> [INSTRUCTIONS TO FOLLOW]:
In the data below, which lines contain "holes"? List them by copying each one.

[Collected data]

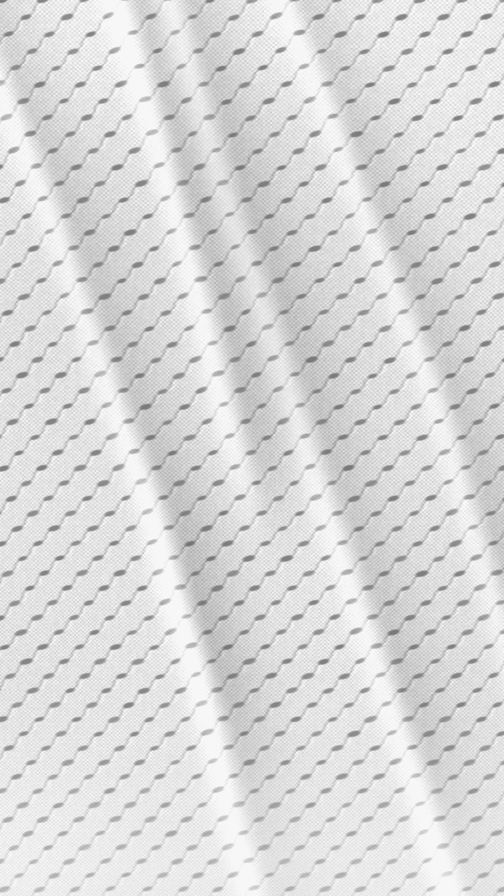
Give the GLSL for this texture, as a Shadertoy shader.

```glsl
#define COLUMNS 12.0          // holes across at the top edge
#define ROWS 29.4             // hole rows per canvas width at the top edge
#define ROW_SHIFT 0.43        // sideways step of each row, in columns
#define HOLE_SIZE vec2(0.0112, 0.0052)
#define SEAM_WIDTH 0.0024
#define STITCHES vec2(9.0, 4.0)
#define STITCH_DEPTH 0.055
#define CLOTH_TONE 0.885
#define HOLE_TONE 0.50
#define CREST_LIGHT 0.09
#define FOLD_SHADE 0.16

const float TAU = 6.2831853;

float hash(vec2 p) {
    return fract(sin(dot(p, vec2(127.1, 311.7))) * 43758.5453);
}

float noise(vec2 p) {
    vec2 i = floor(p), f = fract(p);
    f = f * f * (3.0 - 2.0 * f);
    return mix(mix(hash(i), hash(i + vec2(1, 0)), f.x),
               mix(hash(i + vec2(0, 1)), hash(i + vec2(1, 1)), f.x), f.y);
}

// Four slanting folds: x is crest light, y is the shade to their right
vec2 foldLight(vec2 p) {
    float across = p.x - 0.43 * p.y + 0.06 * p.y * p.y;
    float bend = p.y - 0.95;
    vec4 crest = vec4(-0.08, 0.225 - 0.11 * p.y, 0.268 + 0.07 * bend * bend, 0.55);
    vec4 d = across - crest + 0.012 * (noise(p * 5.0) - 0.5);
    float fade = 1.0 - smoothstep(1.35, 1.75, p.y);
    float valley = exp(-pow((p.y - 1.2) / 0.3, 2.0));
    vec4 strength = vec4(0.8 + 0.45 * valley,
                         1.0 - smoothstep(0.8, 1.15, p.y), 0.85, 0.75);
    vec4 light = exp(-d * d / 0.0011) * strength;
    vec4 shade = smoothstep(0.0, 0.055, d) * exp(-d * d / 0.013) * strength;
    return vec2(dot(light, vec4(1.0)), dot(shade, vec4(1.0)) * mix(0.35, 1.0, fade));
}

void mainImage(out vec4 fragColor, in vec2 fragCoord) {
    // Canvas widths, measured from the top left
    vec2 p = vec2(fragCoord.x, iResolution.y - fragCoord.y) / iResolution.x;
    float pixel = 1.0 / iResolution.x;
    vec2 fold = foldLight(p);

    // Mesh coordinates, tightening towards the bottom
    vec2 density = vec2(COLUMNS + 1.2 * p.y, ROWS + 3.94 * p.y);
    vec2 mesh = vec2((p.x - 0.5) * density.x, (ROWS + 1.97 * p.y) * p.y);
    mesh += 0.09 * (vec2(noise(p * 9.0), noise(p * 9.0 + 31.0)) - 0.5);
    mesh.y += 0.12 * fold.x;

    // Cloth brightness
    float bottomFade = smoothstep(1.3, 1.78, p.y);
    float tone = CLOTH_TONE + CREST_LIGHT * fold.x - FOLD_SHADE * fold.y;
    tone += 0.04 * bottomFade + 0.035 * (1.0 - smoothstep(0.0, 0.6, p.y));
    tone += 0.03 * (noise(p * 3.0 + 7.0) - 0.5);
    float relief = (1.0 - 0.5 * bottomFade) * (1.0 - 0.45 * min(fold.x, 1.0));

    // Knitted stitches with slight unevenness
    vec2 stitch = mesh * STITCHES;
    float knit = sin(TAU * stitch.x) * sin(TAU * stitch.y);
    float uneven = hash(floor(stitch * 2.0)) - 0.5;
    tone += relief * STITCH_DEPTH * (knit + 0.8 * uneven);

    // Stepped seams joining the holes, each with a lit lower lip
    float wave = 0.35 * sin(TAU * mesh.y) / TAU;
    float seamCell = mesh.x + ROW_SHIFT * mesh.y + wave;
    float seam = (fract(seamCell + 0.5) - 0.5) / density.x * 0.7;
    float seamWidth = max(SEAM_WIDTH, 0.7 * pixel);
    float lip = seam - 2.0 * seamWidth;
    tone -= relief * 0.12 * exp(-seam * seam / (seamWidth * seamWidth));
    tone += relief * 0.05 * exp(-lip * lip / (seamWidth * seamWidth));

    // Small slanted holes, staggered from row to row
    float row = round(mesh.y);
    float column = mesh.x + ROW_SHIFT * row;
    vec2 id = vec2(round(column), row);
    vec2 local = vec2(column - id.x, mesh.y - row) / density;
    local.y += 0.22 * local.x;
    vec2 size = HOLE_SIZE * (0.85 + 0.3 * hash(id + 5.0));
    float edge = (length(local / size) - 1.0) * size.y;
    float hole = 1.0 - smoothstep(-1.2 * pixel, 1.0 * pixel, edge);
    float depth = relief * (0.75 + 0.25 * hash(id));
    tone = mix(tone, HOLE_TONE - 0.3 * FOLD_SHADE * fold.y, hole * depth);

    fragColor = vec4(vec3(clamp(tone, 0.0, 0.97)), 1.0);
}
```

> [ANSWER BOX]:
#define COLUMNS 12.0          // holes across at the top edge
    // Stepped seams joining the holes, each with a lit lower lip
    // Small slanted holes, staggered from row to row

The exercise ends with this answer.